Energy budget reflects shifting priorities

The Obama administration is requesting $26.4 billion for Energy Department programs in 2010 -- a substantial decrease from the department's 2009 appropriation of $38.7 billion -- but Energy officials say it must be viewed together with the $38.7 billion the department has received through the economic stimulus.

Taken together, the fiscal 2010 budget proposal and the Recovery Act funds would advance the administration's twin goals of reducing dependence on foreign oil and cutting greenhouse gas emissions.

The budget puts the department on a path to fulfill President Obama's promise to double the federal investment in basic research during the next decade, in part by establishing eight new energy innovation hubs, multidisciplinary research and development organizations structured to field innovative, breakthrough technologies. The hubs will focus on solar electricity; fuels from sunlight; batteries and energy storage; grid materials, devices and systems; energy-efficient building systems design; extreme materials; and modeling and simulation.

The budget also significantly increases investment in renewable energy generation from solar, wind and geothermal, and in building technologies aimed at conserving energy. Funding for low-emissions transportation technologies and carbon capture and sequestration technologies to make electricity generation from coal much cleaner also received significant boosts.

The administration's 2010 proposal shifts money away from investment in a favorite Bush administration program -- development of hydrogen fuel cells for vehicles -- to one the Obama administration believes has more immediate promise, stationary fuel cells that could provide electricity for buildings.

Other programs would be cut altogether, such as $200 million for deepwater and unconventional oil and gas research. "This is something [for which] companies have incredible financial resources" to conduct on their own, Energy Secretary Steven Chu said.

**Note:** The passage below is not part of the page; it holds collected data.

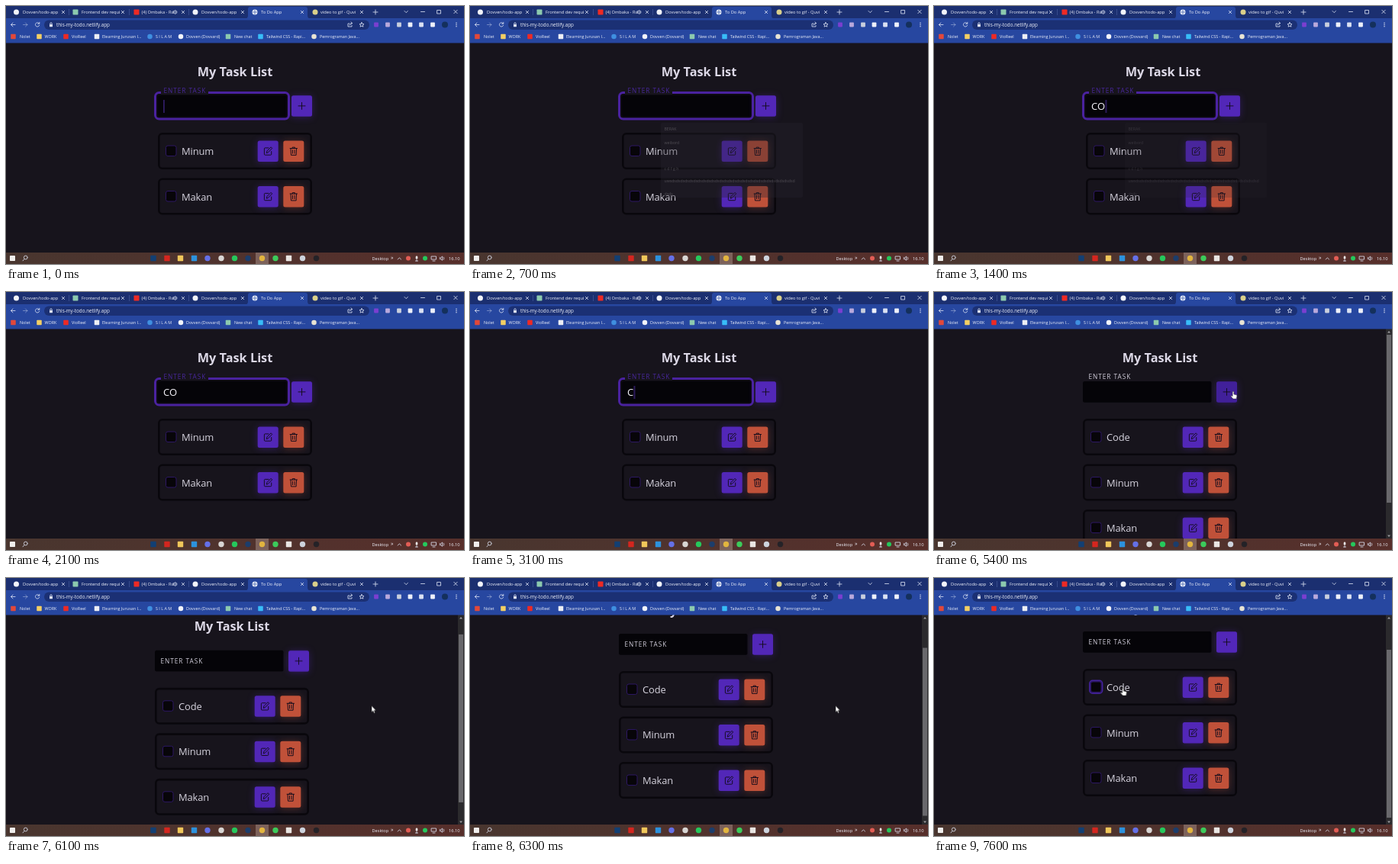
Animation, 600 px wide and 338 px high, one loop 8 s. Source, as an HTML page:

```html
<!DOCTYPE html>
<html lang="en">
<head>
<meta charset="utf-8">
<title>To Do App</title>
<style>
html, body { margin: 0; width: 100%; height: 100%; overflow: hidden; background: #17141c; }
svg { display: block; width: 600px; height: 338px; font-family: "Open Sans", "Noto Sans", sans-serif; }
.anim { animation: 8s step-end infinite; }
.smooth { animation: 8s linear infinite; }

.title { font: 700 16.3px "Open Sans", sans-serif; fill: #dcd8e6; }
.task { font-size: 12.9px; fill: #d6d3de; letter-spacing: -.1px; }
.field { font-size: 13px; fill: #f4f2f8; white-space: pre; }
.label { font-size: 8.3px; letter-spacing: .95px; }
.violet { fill: #5227b8; filter: drop-shadow(0 1px 5px rgba(82, 39, 184, .4)); }
.rust { fill: #c05139; filter: drop-shadow(0 1px 5px rgba(192, 81, 57, .35)); }
.line { fill: none; stroke: #140c1c; stroke-width: .95; stroke-linecap: round; stroke-linejoin: round; }
.ui { fill: none; stroke: #dfe5f5; stroke-width: .8; stroke-linecap: round; stroke-linejoin: round; }

/* adding the task at 5.3 s */
.before { animation-name: before; }
.after { animation-name: after; }
.shift { animation-name: shift; }
.push { animation-name: push; }
@keyframes before { 0% { visibility: visible } 66.25%, to { visibility: hidden } }
@keyframes after { 0% { visibility: hidden } 66.25%, to { visibility: visible } }
@keyframes shift { 0% { transform: none } 66.25%, to { transform: translateX(-4px) } }
@keyframes push { 0% { transform: none } 66.25%, to { transform: translateY(59.5px) } }

.scroll { animation-name: scroll; }
.thumb { animation-name: thumb; }
@keyframes scroll {
  0%, 73.75% { transform: none; animation-timing-function: ease-in-out }
  78.75% { transform: translateY(-44px) }
  80.5%, to { transform: translateY(-47px) }
}
@keyframes thumb {
  0%, 73.75% { transform: none; animation-timing-function: ease-in-out }
  78.75% { transform: translateY(35.5px) }
  80.5%, to { transform: translateY(38px) }
}

.drop { animation-name: drop; }
@keyframes drop { 0%, 67.5% { transform: none } 70%, to { transform: translateY(20.5px) } }
.press { animation-name: press; }
@keyframes press { 0% { fill: #5227b8 } 66.25% { fill: #41209a } 69.5%, to { fill: #5227b8 } }
.ring { animation-name: ring; }
@keyframes ring { 0% { visibility: hidden } 92.5%, to { visibility: visible } }

/* typing */
.k1 { animation-name: k1; }
.k2 { animation-name: k2; }
.k3 { animation-name: k3; }
.k4 { animation-name: k4; }
.k5 { animation-name: k5; }
@keyframes k1 { 0% { visibility: hidden } 15% { visibility: visible } 66.25%, to { visibility: hidden } }
@keyframes k2 { 0% { visibility: hidden } 16.25% { visibility: visible } 28.75%, to { visibility: hidden } }
@keyframes k3 { 0% { visibility: hidden } 41.25% { visibility: visible } 66.25%, to { visibility: hidden } }
@keyframes k4 { 0% { visibility: hidden } 43.75% { visibility: visible } 66.25%, to { visibility: hidden } }
@keyframes k5 { 0% { visibility: hidden } 46.25% { visibility: visible } 66.25%, to { visibility: hidden } }
.caret { animation-name: caret; }
@keyframes caret {
  0% { transform: none; opacity: 1 }
  6.25% { transform: none; opacity: 0 }
  15% { transform: translateX(8.5px); opacity: 1 }
  16.25% { transform: translateX(18.5px); opacity: 1 }
  23.75% { transform: translateX(18.5px); opacity: 0 }
  28.75% { transform: translateX(8.5px); opacity: 1 }
  35% { transform: translateX(8.5px); opacity: 0 }
  38.75% { transform: translateX(8.5px); opacity: 1 }
  41.25% { transform: translateX(16.5px); opacity: 1 }
  43.75% { transform: translateX(24.5px); opacity: 1 }
  46.25% { transform: translateX(32px); opacity: 1 }
  52.5% { transform: translateX(32px); opacity: 0 }
  58.75% { transform: translateX(32px); opacity: 1 }
  62.5%, to { transform: translateX(32px); opacity: 0 }
}

.hints { animation-name: hints; }
@keyframes hints {
  0%, 5% { opacity: 0 }
  8.75%, 14% { opacity: .35 }
  17.5% { opacity: .2 }
  25%, to { opacity: 0 }
}

/* pointer */
.mouse { animation-name: mouse; }
@keyframes mouse {
  0%, 48.75% { transform: translate(566px, 323px) }
  50.5% { transform: translate(505px, 250px) }
  53.75%, 65% { transform: translate(386.5px, 129px) }
  66.25%, 68.5% { transform: translate(392px, 130px); animation-timing-function: ease-in-out }
  74%, 82.5% { transform: translate(479px, 167.5px) }
  87.5% { transform: translate(404px, 170px) }
  92.5% { transform: translate(251px, 147px) }
  94%, to { transform: translate(247.5px, 144px) }
}
.arrow { animation-name: arrow; }
.hand { animation-name: hand; }
@keyframes arrow {
  0% { visibility: hidden } 48.75% { visibility: visible } 53% { visibility: hidden }
  69.75% { visibility: visible } 92.5%, to { visibility: hidden }
}
@keyframes hand {
  0% { visibility: hidden } 53% { visibility: visible }
  69.75% { visibility: hidden } 92.5%, to { visibility: visible }
}
</style>
</head>
<body>
<svg id="stage" viewBox="0 0 600 338" xmlns="http://www.w3.org/2000/svg"></svg>
<script>
const rect = (x, y, w, h, fill, r = 0, extra = '') =>
  `<rect x="${x}" y="${y}" width="${w}" height="${h}" rx="${r}" fill="${fill}" ${extra}/>`;
const dot = (x, y, r, fill) => `<circle cx="${x}" cy="${y}" r="${r}" fill="${fill}"/>`;
const box = (x, y, s, fill) => rect(x - s / 2, y - s / 2, s, s, fill, .8);
const text = (x, y, s, size, fill = '#eef1fa') =>
  `<text x="${x}" y="${y}" font-size="${size}" fill="${fill}">${s}</text>`;
const path = (d, cls = 'ui', extra = '') => `<path d="${d}" class="${cls}" ${extra}/>`;
const cross = (x, y, r) => path(`M${x - r} ${y - r}l${2 * r} ${2 * r}M${x + r} ${y - r}l${-2 * r} ${2 * r}`);
const mark = (round, x, y, s, fill) => round ? dot(x, y, s / 2, fill) : box(x, y, s, fill);

// round icon?, icon x, colour, text x, text, close x
const tabs = [
  [1, 13.5, '#f2f4fa', 22, 'Dovven/todo-app', 75],
  [0, 91, '#8cc9ae', 99, 'Frontend dev requi', 153],
  [0, 171, '#ee2a24', 177.5, '(4) Ombaka - Ru', 232],
  [1, 248, '#f2f4fa', 256, 'Dovven/todo-app', 310],
  [1, 326, '#e6ebf7', 334, 'To Do App', 388],
  [1, 405, '#d9cf8a', 412, 'video to gif - Quvi', 466]
];
const bookmarks = [
  [0, 9.5, '#e2483a', 18, 'Nolet'],
  [0, 43.5, '#f3cf63', 50.5, 'WORK'],
  [0, 78.5, '#ee2a24', 86, 'VioReel'],
  [0, 119, '#eceef4', 126, 'Elearning Jurusan I...'],
  [1, 188.5, '#3f8fe0', 196, 'S I L A M'],
  [1, 229, '#f2f4fa', 236, 'Dovven (Dovvard)'],
  [0, 291, '#8cc9ae', 299, 'New chat'],
  [0, 333.5, '#38bdf8', 341, 'Tailwind CSS - Rapi...'],
  [1, 403.5, '#e8e4d4', 411, 'Pemrograman Java...']
];
const extensions = [
  [0, 485, '#7a3fd0'], [0, 500, '#b9a9dc'], [0, 515, '#c9cfdd'],
  [0, 529.5, '#eef1fa'], [0, 544, '#dbe2f3'], [0, 559, '#eef1fa'], [1, 575, '#14305c']
];
const apps = [
  [0, 193, '#123f73'], [0, 211, '#d4261f'], [0, 228.5, '#f0c75a'], [0, 246.5, '#2c92dd'],
  [1, 264, '#6470e8'], [1, 282, '#d8d6d4'], [1, 299.5, '#25c85c'], [1, 317, '#1c3d6b'],
  [1, 335.5, '#e2b53f'], [1, 353, '#3ccb5b'], [0, 370.5, '#e9e5e2'], [1, 388.5, '#cdd3dd'],
  [1, 406.5, '#242227']
];

function browser() {
  let s = rect(0, 0, 600, 17, '#1b2f70') + rect(0, 16, 600, 32.5, '#2747a0');
  s += path('M313 16.5q4 0 4-4V4q0-3 3-3h72q3 0 3 3v8.500q0 4 4 4z', '', 'fill="#2747a0"');
  for (const [round, x, fill, tx, name, close] of tabs)
    s += mark(round, x, 8, 7, fill) + text(tx, 10.2, name, 5.7) + cross(close, 8, 1.7);
  s += path('M323 8h6M326 5v6', '', 'stroke="#3a5aa8" stroke-width=".7"');
  for (const x of [82, 161, 239]) s += rect(x, 4, .6, 8, '#4c61a0');
  s += path('M219 7v2h1.300l1.700 1.500v-5L220.300 7zM223.500 6.500q1.200 1.500 0 3');
  s += path('M481 8h6M484 5v6M522 6.500l2.200 2.200 2.200-2.200M543.500 7.500h5M565 5.500h4.500V10H565z') + cross(589, 7.500, 2.2);

  s += rect(50, 18.5, 426, 12.5, '#1b3074', 6.2);
  s += path('M12 24.500H6.500m2.500-2.500l-2.500 2.500 2.500 2.500');
  s += path('M22.500 24.500H28m-2.500-2.500l2.500 2.500-2.500 2.500', 'ui', 'opacity=".5"');
  s += path('M43.500 23a2.700 2.700 0 1 0 .2 2.400M43.800 21.300V23.300h-2');
  s += rect(57, 24, 4, 3.2, '#dfe5f5', .5) + path('M57.800 24v-1a1.200 1.200 0 0 1 2.400 0v1');
  s += text(66, 26.8, 'this-my-todo.netlify.app', 6.3);
  s += path('M450 23h-2v4h5v-1.500M450 25q.5-2.500 3.500-2.500m-1.500-1.500l1.700 1.500-1.700 1.500');
  s += path('M466 21.500l.9 2 2.100.2-1.600 1.400.5 2.100-1.900-1.100-1.900 1.100.5-2.100-1.600-1.400 2.100-.2z');
  for (const [round, x, fill] of extensions) s += mark(round, x, 24.5, round ? 8 : 5.8, fill);
  for (const y of [22.3, 24.5, 26.7]) s += dot(590, y, .7, '#eef1fa');

  for (const [round, x, fill, tx, name] of bookmarks)
    s += mark(round, x, 40, 6.5, fill) + text(tx, 42, name, 5.4);
  return s;
}

function taskbar() {
  let s = '<linearGradient id="bar"><stop stop-color="#49362f"/><stop offset="1" stop-color="#572f2b"/></linearGradient>';
  s += rect(0, 323, 600, 15, 'url(#bar)') + box(8.5, 330.5, 7, '#f0eeec');
  s += path('M27.200 329a2.400 2.400 0 1 0-4.800 0 2.400 2.400 0 0 0 4.800 0M23 331l-2 2.300', 'ui', 'transform="translate(1 .5)"');
  s += rect(327, 323, 17, 15, '#7d625b');
  for (const [round, x, fill] of apps) s += mark(round, x, 330.5, 7.4, fill);
  s += text(479.5, 333, 'Desktop', 5.6) + text(504, 331.5, '»', 7);
  s += path('M513.200 332l2.200-2.200 2.200 2.200');
  s += dot(527, 330.5, 3, '#e25d55') + rect(536.7, 327.5, 2.6, 4, '#eee', 1.3) + path('M538 332v2m-1.500 0h3');
  s += dot(549, 330.5, 3, '#25c85c') + path('M557.500 328h6v4h-6zM559 334h3');
  s += path('M568.500 329.700v2h1.300l1.700 1.500v-5.200l-1.700 1.700zM573.300 329q1.200 1.700 0 3.300');
  return s + text(580, 333, '16.10', 5.7);
}

const button = (x, y, cls, icon, extra = '') =>
  rect(x, y, 27, 27.5, '', 2.5, `class="${cls}" ${extra}`) +
  path(icon, 'line', `transform="translate(${x + 13.5} ${y + 13.7})"`);

const PLUS = 'M-4.500 0h9M0-4.500v9';
const PEN = 'M.8-4.300H-3.800a1 1 0 0 0-1 1v7.300a1 1 0 0 0 1 1h7.300a1 1 0 0 0 1-1V.3M-1.800 2l.6-2.300L3.900-5.400l1.600 1.600L.4 1.400z';
const BIN = 'M-4.700-3.700h9.400M-1.600-3.700v-1.400h3.200v1.400M-3.800-3.700l.5 8.900h6.600l.5-8.900M-1.300-1.500v4.500M1.300-1.500v4.500';

const row = (y, name, glow = '') =>
  rect(200.3, y + 1.3, 199.4, 45.4, '#17141c', 4.5, 'stroke="#09070c" stroke-width="2.6"') + glow +
  rect(209.5, y + 17, 13.5, 13.5, '#070509', 2.5, 'stroke="#2c1763" stroke-width="1"') +
  `<text class="task" x="230" y="${y + 29}">${name}</text>` +
  button(329.7, y + 10.5, 'violet', PEN) + button(363.3, y + 10.5, 'rust', BIN);

function form() {
  const ring = rect(195.5, 113.5, 175, 34.5, '#0d0a12', 5, 'stroke="#4a229f" stroke-width="3"') +
    rect(203, 110, 62, 6, '#17141c');
  return `<text class="title" x="300" y="91.7" text-anchor="middle">My Task List</text>
    <g class="anim before">${ring}</g>
    ${rect(199, 117, 168.5, 27.8, '#050408', 2.5)}
    <text class="label anim before" x="206.5" y="113.500" fill="#47279a">ENTER TASK</text>
    <g class="smooth drop"><text class="label anim after" x="206.5" y="113.500" fill="#d0ccd9">ENTER TASK</text></g>
    <text class="field" x="206" y="136"><tspan class="anim k1">C</tspan><tspan class="anim k3">o</tspan><tspan class="anim k4">d</tspan><tspan class="anim k5">e</tspan></text>
    <text class="field" x="206" y="136"><tspan fill="none">C</tspan><tspan class="anim k2">O</tspan></text>
    ${rect(206.5, 123, .9, 17, '#5b35bd', 0, 'class="anim caret"')}
    ${button(374, 117.2, 'violet anim press', PLUS)}`;
}

function page() {
  const glow = rect(207.7, 181.2, 17, 17, '#2a1462', 4,
    'stroke="#44239c" stroke-width="1.4" class="anim ring"');
  return `<clipPath id="view"><path d="M0 48.500h600V323H0z"/></clipPath>
  <g clip-path="url(#view)">
    <g class="anim shift"><g class="smooth scroll">
      ${form()}
      <g class="anim after">${row(166, 'Code', glow)}</g>
      <g class="anim push">${row(166, 'Minum')}${row(225.5, 'Makan')}</g>
    </g></g>
    <g class="anim after">
      ${rect(592, 48, 8, 275, '#2b2a2d')}
      ${path('M594 53.500l2-2.500 2 2.500zM594 318.500l2 2.500 2-2.500z', '', 'fill="#a09fa3"')}
      ${rect(593, 56, 6, 220, '#69686c', 0, 'class="smooth thumb"')}
    </g>
  </g>`;
}

function hints() {
  const names = [[161, 'BERAK'], [179, 'weibord'], [213, 'c d f g h'], [229, 'uw' + 'sd'.repeat(29)], [246, 'dsds']];
  return `<g class="smooth hints">${rect(250, 153, 186, 98, '#28252e', 2)}
    ${names.map(([y, s]) => text(254.5, y + 2, s, 5.2, '#b5b2bb')).join('')}</g>`;
}

const pointer = `<g class="smooth mouse">
  <path class="anim arrow" d="M0 0v8.200l1.900-1.700 1.300 2.900 1.300-.6-1.300-2.800h2.500z" fill="#fff" stroke="#222" stroke-width=".5"/>
  <path class="anim hand" d="M-.9 1q.9-1.800 1.800 0v3l3.200.8q1 .4.8 1.500L4.200 10H-.2L-3 6.800q0-1.400 1.300-.8l.8.700z" fill="#fff" stroke="#222" stroke-width=".5"/>
</g>`;

document.getElementById('stage').innerHTML =
  rect(0, 0, 600, 338, '#17141c') + page() + hints() + browser() + taskbar() + pointer;
</script>
</body>
</html>
```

Another top priority will be reforming the department's business operations. "We are assembling plans right now," Chu said. "Let me promise it will be very thorough."

It will be essential for the department to find more efficient ways to operate and to reform fundamentally the way it manages contracts and oversees programs if it is to meet its mission objectives, he said.

"It's going to take several years. This will require a cultural shift," Chu said.

Stay up-to-date with federal news alerts and analysis — Sign up for GovExec's email newsletters.
FROM OUR SPONSORS
JOIN THE DISCUSSION
Close [ x ] More from GovExec
 
 

Thank you for subscribing to newsletters from GovExec.com.
We think these reports might interest you:

  • Going Agile:Revolutionizing Federal Digital Services Delivery

    Here’s one indication that times have changed: Harriet Tubman is going to be the next face of the twenty dollar bill. Another sign of change? The way in which the federal government arrived at that decision.

    Download
  • Cyber Risk Report: Cybercrime Trends from 2016

    In our first half 2016 cyber trends report, SurfWatch Labs threat intelligence analysts noted one key theme – the interconnected nature of cybercrime – and the second half of the year saw organizations continuing to struggle with that reality. The number of potential cyber threats, the pool of already compromised information, and the ease of finding increasingly sophisticated cybercriminal tools continued to snowball throughout the year.

    Download
  • Featured Content from RSA Conference: Dissed by NIST

    Learn more about the latest draft of the U.S. National Institute of Standards and Technology guidance document on authentication and lifecycle management.

    Download
  • GBC Issue Brief: The Future of 9-1-1

    A Look Into the Next Generation of Emergency Services

    Download
  • GBC Survey Report: Securing the Perimeters

    A candid survey on cybersecurity in state and local governments

    Download
  • The New IP: Moving Government Agencies Toward the Network of The Future

    Federal IT managers are looking to modernize legacy network infrastructures that are taxed by growing demands from mobile devices, video, vast amounts of data, and more. This issue brief discusses the federal government network landscape, as well as market, financial force drivers for network modernization.

    Download
  • eBook: State & Local Cybersecurity

    CenturyLink is committed to helping state and local governments meet their cybersecurity challenges. Towards that end, CenturyLink commissioned a study from the Government Business Council that looked at the perceptions, attitudes and experiences of state and local leaders around the cybersecurity issue. The results were surprising in a number of ways. Learn more about their findings and the ways in which state and local governments can combat cybersecurity threats with this eBook.

    Download

When you download a report, your information may be shared with the underwriters of that document.